__EXERCISE DIRECTIONS__.
Which lines of the data below include the string "open"? Return each of them.

__INPUT DATA__.
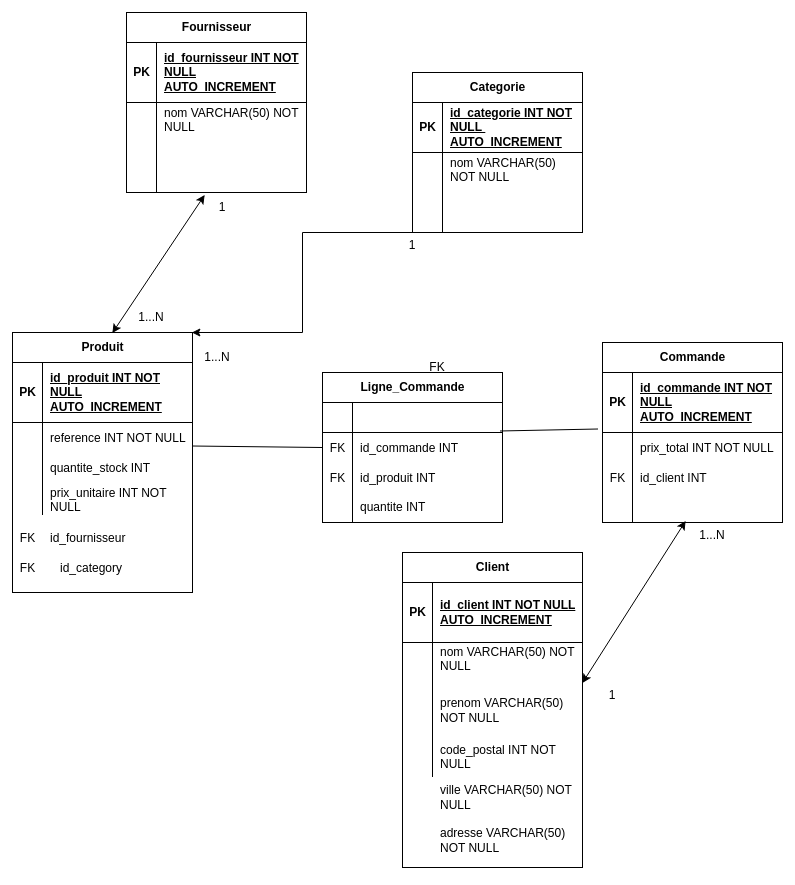
<!DOCTYPE html>
<html lang="fr">
<head>
<meta charset="utf-8">
<title>Modèle de données</title>
<style>
:root { --ink: #000; --paper: #fff; }
* { box-sizing: border-box; margin: 0; }
body { width: 795px; height: 885px; overflow: hidden; background: var(--paper); }
.diagram {
  position: relative; width: 795px; height: 885px; overflow: hidden;
  color: var(--ink); font: 12px/14.4px "Liberation Sans", Arial, sans-serif; white-space: nowrap;
}
.entity {
  position: absolute; display: flex; flex-direction: column;
  width: 181px; border: 1px solid var(--ink); background: var(--paper);
}
.entity h2 {
  flex: none; height: 30px; border-bottom: 1px solid var(--ink);
  font-size: 12px; line-height: 29px; text-align: center;
}
.row { flex: none; display: grid; grid-template-columns: 30px 1fr; height: 30px; }
.key { display: flex; align-items: center; justify-content: center; border-right: 1px solid var(--ink); }
.field { display: flex; align-items: center; padding-left: 7px; }
.primary { height: 60px; border-bottom: 1px solid var(--ink); font-weight: bold; }
.primary .field { text-decoration: underline; }
.low .field { padding-top: 3px; }
.rest { flex: 1; height: auto; }
.open .key { border-right-color: transparent; }
.indent .field { padding-left: 17px; }

#fournisseur { left: 126px; top: 12px; height: 181px; }
#categorie { left: 412px; top: 72px; width: 171px; height: 161px; }
#categorie .primary { height: 50px; }
#produit { left: 12px; top: 332px; height: 261px; }
#produit .spaced { margin-top: 10px; }
#ligne { left: 322px; top: 372px; height: 151px; }
#ligne .blank { border-bottom: 1px solid var(--ink); }
#commande { left: 602px; top: 342px; height: 181px; }
#client { left: 402px; top: 552px; height: 316px; }
#client .nom { height: 41px; }
#client .nom .field { padding-bottom: 9px; }
#client .prenom { height: 53px; }
#client .code { height: 40px; }
#client .ville { height: 41px; }
#client .adresse { height: 45px; }

.links { position: absolute; left: 0; top: 0; fill: none; stroke: var(--ink); }
.links marker path { fill: var(--ink); }
.label { position: absolute; transform: translate(-50%, -50%); }
</style>
</head>
<body>
<main class="diagram">

  <section class="entity" id="fournisseur">
    <h2>Fournisseur</h2>
    <div class="row primary"><div class="key">PK</div><div class="field"><p>id_fournisseur INT NOT<br>NULL<br>AUTO_INCREMENT</p></div></div>
    <div class="row low"><div class="key"></div><div class="field"><p>nom VARCHAR(50) NOT<br>NULL</p></div></div>
    <div class="row rest"><div class="key"></div></div>
  </section>

  <section class="entity" id="categorie">
    <h2>Categorie</h2>
    <div class="row primary"><div class="key">PK</div><div class="field"><p>id_categorie INT NOT<br>NULL&nbsp;<br>AUTO_INCREMENT</p></div></div>
    <div class="row low"><div class="key"></div><div class="field"><p>nom VARCHAR(50)<br>NOT NULL</p></div></div>
    <div class="row rest"><div class="key"></div></div>
  </section>

  <section class="entity" id="produit">
    <h2>Produit</h2>
    <div class="row primary"><div class="key">PK</div><div class="field"><p>id_produit INT NOT<br>NULL<br>AUTO_INCREMENT</p></div></div>
    <div class="row"><div class="key"></div><div class="field">reference INT NOT NULL</div></div>
    <div class="row"><div class="key"></div><div class="field">quantite_stock INT</div></div>
    <div class="row low"><div class="key"></div><div class="field"><p>prix_unitaire INT NOT<br>NULL</p></div></div>
    <div class="row open spaced"><div class="key">FK</div><div class="field">id_fournisseur</div></div>
    <div class="row open indent"><div class="key">FK</div><div class="field">id_category</div></div>
  </section>

  <section class="entity" id="ligne">
    <h2>Ligne_Commande</h2>
    <div class="row blank"><div class="key"></div></div>
    <div class="row"><div class="key">FK</div><div class="field">id_commande INT</div></div>
    <div class="row"><div class="key">FK</div><div class="field">id_produit INT</div></div>
    <div class="row rest"><div class="key"></div><div class="field">quantite INT</div></div>
  </section>

  <section class="entity" id="commande">
    <h2>Commande</h2>
    <div class="row primary"><div class="key">PK</div><div class="field"><p>id_commande INT NOT<br>NULL<br>AUTO_INCREMENT</p></div></div>
    <div class="row"><div class="key"></div><div class="field">prix_total INT NOT NULL</div></div>
    <div class="row"><div class="key">FK</div><div class="field">id_client INT</div></div>
    <div class="row rest"><div class="key"></div></div>
  </section>

  <section class="entity" id="client">
    <h2>Client</h2>
    <div class="row primary"><div class="key">PK</div><div class="field"><p>id_client INT NOT NULL<br>AUTO_INCREMENT</p></div></div>
    <div class="row nom"><div class="key"></div><div class="field"><p>nom VARCHAR(50) NOT<br>NULL</p></div></div>
    <div class="row prenom"><div class="key"></div><div class="field"><p>prenom VARCHAR(50)<br>NOT NULL</p></div></div>
    <div class="row code"><div class="key"></div><div class="field"><p>code_postal INT NOT<br>NULL</p></div></div>
    <div class="row open ville"><div class="key"></div><div class="field"><p>ville VARCHAR(50) NOT<br>NULL</p></div></div>
    <div class="row open adresse"><div class="key"></div><div class="field"><p>adresse VARCHAR(50)<br>NOT NULL</p></div></div>
  </section>

  <svg class="links" width="795" height="885" viewBox="0 0 795 885" aria-hidden="true">
    <defs>
      <marker id="arrow" markerWidth="10" markerHeight="10" refX="8" refY="5" orient="auto-start-reverse" markerUnits="userSpaceOnUse">
        <path d="M8 5 1 8.5 2.7 5 1 1.5Z"/>
      </marker>
    </defs>
    <line x1="204" y1="196" x2="113" y2="332" marker-start="url(#arrow)" marker-end="url(#arrow)"/>
    <polyline points="412,232.5 302.5,232.5 302.5,332.5 193,332.5" marker-end="url(#arrow)"/>
    <line x1="192" y1="446" x2="322" y2="447.5"/>
    <line x1="500" y1="431" x2="598" y2="429"/>
    <line x1="685" y1="522" x2="583" y2="682" marker-start="url(#arrow)" marker-end="url(#arrow)"/>
  </svg>

  <span class="label" style="left:222px;top:207px">1</span>
  <span class="label" style="left:151px;top:317px">1...N</span>
  <span class="label" style="left:412px;top:245px">1</span>
  <span class="label" style="left:217px;top:357px">1...N</span>
  <span class="label" style="left:437px;top:367px">FK</span>
  <span class="label" style="left:712px;top:535px">1...N</span>
  <span class="label" style="left:612px;top:695px">1</span>
</main>
</body>
</html>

__OUTPUT FOR THIS EXERCISE__.
.open .key { border-right-color: transparent; }
    <div class="row open spaced"><div class="key">FK</div><div class="field">id_fournisseur</div></div>
    <div class="row open indent"><div class="key">FK</div><div class="field">id_category</div></div>
    <div class="row open ville"><div class="key"></div><div class="field"><p>ville VARCHAR(50) NOT<br>NULL</p></div></div>
    <div class="row open adresse"><div class="key"></div><div class="field"><p>adresse VARCHAR(50)<br>NOT NULL</p></div></div>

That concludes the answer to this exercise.